Olin 002
Call #00339


O.J. Simpson. Lizzie Borden. The Salem Witch Trials. President Clinton's impeachment proceedings.

These four trials, separated in time and place, cover the span of three centuries of American history. What makes trials such as these so resonant? Why do some garner attention so universally, while others - perhaps more interesting or sordid - do not? While there were great differences between the defendants in these particular cases, the outcomes of the trials, and the periods in which they took place, they share the commonality of being defined as "great American trials" or "trials of the century" - trials that have a unique place in our history. This course will discuss these cases and others like them, with the intention of resolving what made them so iconic and so influential in American history and popular culture.

Ian C. Pilarczyk is the founding director of the Executive LL.M. in International Business Law at Boston University School of Law. He received his B.A. with Honours in Philosophy from McGill University in Montreal, Quebec, and his J.D. cum laude from Boston University School of Law in 1995.


12-Week Session


EXP-0099-CA: Media Internships
0.5 credit, Pass/Fail.

With the approval of the instructor, students can arrange a supervised internship at a newspaper, magazine, book publishing company, film production company, television or radio station, advertising or public relations firm, or other media outlet. Students must intern a minimum of 150 hours during the semester (usually 12-16 hrs/wk), fulfill written assignments, and meet regularly with the instructor. PLEASE NOTE: Students should consult with the instructor prior to researching and applying for internships, and must submit an Internship Agreement signed by the internship site supervisor prior to being allowed to register. Contact Susan Eisenhauer for more information. (susan.eisenhauer@tufts.edu, x72007)

Susan Eisenhauer (J '71) holds a M.S. from the Columbia University Graduate School of Journalism. Among other responsibilities, she directs the Communications internship program, supervising more than 90 students each year who intern for credit at various media organizations.


EXP-0099-CB: Media Internships
1.0 credit, Pass/Fail.
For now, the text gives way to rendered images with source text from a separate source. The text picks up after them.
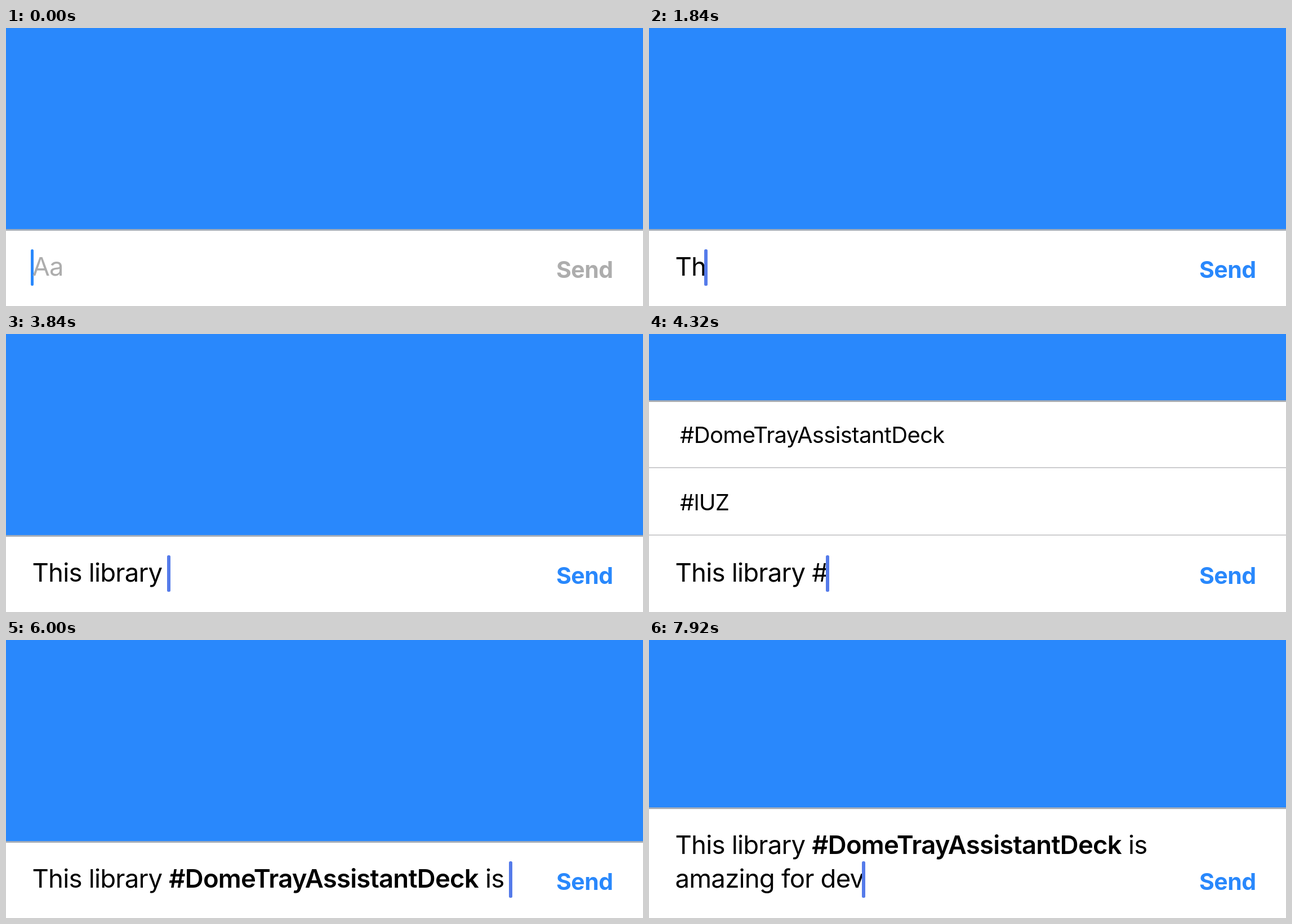
An HTML page for the animation above (8 s loop, 1131x495 px).

```html
<!DOCTYPE html>
<html lang="en">
<head>
<meta charset="utf-8">
<title>Message bar with tag completion</title>
<style>
  html, body { margin: 0; width: 100%; height: 100%; overflow: hidden; }
  #stage {
    position: relative; width: 1131px; height: 495px; overflow: hidden;
    background: #2988fc; color: #000;
    font-family: Inter, "Liberation Sans", sans-serif;
  }
  #stage div { position: absolute; white-space: pre; }
  #bar {
    left: 0; right: 0; bottom: 0; height: 134px;
    background: #fff; border-top: 3px solid #a5adb8;
  }
  #bar.tall { height: 194px; }
  #tags {
    left: 0; top: 118px; width: 1131px; height: 240px;
    background: #fff; border-top: 3px solid #a9adb3;
  }
  #tags div {
    left: 0; width: 1076px; height: 116px; padding-left: 55px;
    border-bottom: 2px solid #cdcdcf;
    font-size: 40px; line-height: 117px; letter-spacing: -0.016em;
  }
  .line {
    left: 46.5px; font-size: 45.5px; line-height: 60px;
    letter-spacing: -0.017em;
  }
  .line b { font-weight: 600; }
  #upper { top: 335px; }
  #lower { top: 395px; }
  #hint { top: 395px; color: #adadad; }
  #caret {
    position: absolute; top: -1.5px; width: 5.5px; height: 65.5px;
    margin-left: -3px; border-radius: 2.5px;
  }
  #send {
    right: 53.5px; top: 400px; line-height: 60px;
    font-size: 41px; font-weight: 700; letter-spacing: -0.013em;
  }
</style>
</head>
<body>
<div id="stage">
  <div id="bar"></div>
  <div id="tags"><div style="top:0">#DomeTrayAssistantDeck</div><div style="top:120px">#lUZ</div></div>
  <div id="upper" class="line"><span></span><b></b><span></span></div>
  <div id="lower" class="line"><span></span><b></b><span></span></div>
  <div id="hint" class="line">Aa</div>
  <div id="send">Send</div>
</div>
<script>
const LOOP = 8000, TICK = 80;
const TAG = '#DomeTrayAssistantDeck';
const BLUE = '#2988fc', INDIGO = '#557bea', GREY = '#adadad';
const MENU = [4320, 4880];

// [time, characters added]; TAG replaces the typed '#'
const keys = [
  [1760, 'T'], [1840, 'h'], [2000, 'i'], [2080, 's'],
  [2240, ' '], [2400, 'l'], [2560, 'i'], [2640, 'b'], [2800, 'ra'], [3040, 'r'],
  [3520, 'y'], [3840, ' '], [4320, '#'], [4880, TAG], [4880, ' '],
  [5680, 'i'], [5840, 's'], [6000, ' '],
  [6160, 'a'], [6320, 'm'], [6400, 'a'], [6480, 'z'], [6560, 'i'],
  [6720, 'n'], [6880, 'g'], [7040, ' '], [7280, 'f'], [7440, 'o'],
  [7600, 'r'], [7680, ' '], [7840, 'de'], [7920, 'v']
];
const WRAP = 6160;

// [time, caret opacity]
const blink = [
  [0, 1], [80, 1], [320, 0], [480, 0], [720, 1],
  [1040, 1], [1280, 0], [1440, 0], [1680, 1],
  [4800, 1], [4880, 0.6], [4960, 1], [5360, 1], [5600, 0], [5680, 1], [LOOP, 1]
];

const $ = id => document.getElementById(id);
const caret = document.createElement('i');
caret.id = 'caret';

function textAt(t, from, to) {
  return keys.filter(([at]) => at <= t && at >= from && at < to)
    .reduce((s, [, add]) => add === TAG ? s.slice(0, -1) + add : s + add, '');
}

function opacityAt(t) {
  const i = blink.findIndex(([at]) => at > t);
  const [t0, a] = blink[i - 1], [t1, b] = blink[i];
  return a + (b - a) * (t - t0) / (t1 - t0);
}

function fill(line, text) {
  const at = text.indexOf(TAG);
  const [before, bold, after] = line.children;
  before.textContent = at < 0 ? text : text.slice(0, at);
  bold.textContent = at < 0 ? '' : TAG;
  after.textContent = at < 0 ? '' : text.slice(at + TAG.length);
}

function draw(t) {
  const first = textAt(t, 0, WRAP);
  const second = textAt(t, WRAP, LOOP);
  const tall = second !== '';
  fill($('upper'), tall ? first : '');
  fill($('lower'), tall ? second : first);
  $('bar').classList.toggle('tall', tall);
  $('hint').hidden = first !== '';
  $('tags').hidden = t < MENU[0] || t >= MENU[1];
  $('send').style.color = first ? BLUE : GREY;
  caret.style.background = t < 1040 ? BLUE : INDIGO;
  caret.style.opacity = opacityAt(t);
}

function frame() {
  const t = performance.now() % LOOP;
  draw(Math.floor(t / TICK) * TICK);
  requestAnimationFrame(frame);
}

$('lower').append(caret);
frame();
</script>
</body>
</html>
```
With the approval of the instructor, students can arrange a supervised internship at a newspaper, magazine, book publishing company, film production company, television or radio station, advertising or public relations firm, or other media outlet. Students must intern a minimum of 150 hours during the semester (usually 12-16 hrs/wk), fulfill written assignments, and meet regularly with the instructor. PLEASE NOTE: Students should consult with the instructor prior to researching and applying for internships, and must submit an Internship Agreement signed by the internship site supervisor prior to being allowed to register. Contact Susan Eisenhauer for more information. (susan.eisenhauer@tufts.edu, x72007)

Susan Eisenhauer (J '71) holds a M.S. from the Columbia University Graduate School of Journalism. Among other responsibilities, she directs the Communications internship program, supervising more than 90 students each year who intern for credit at various media organizations.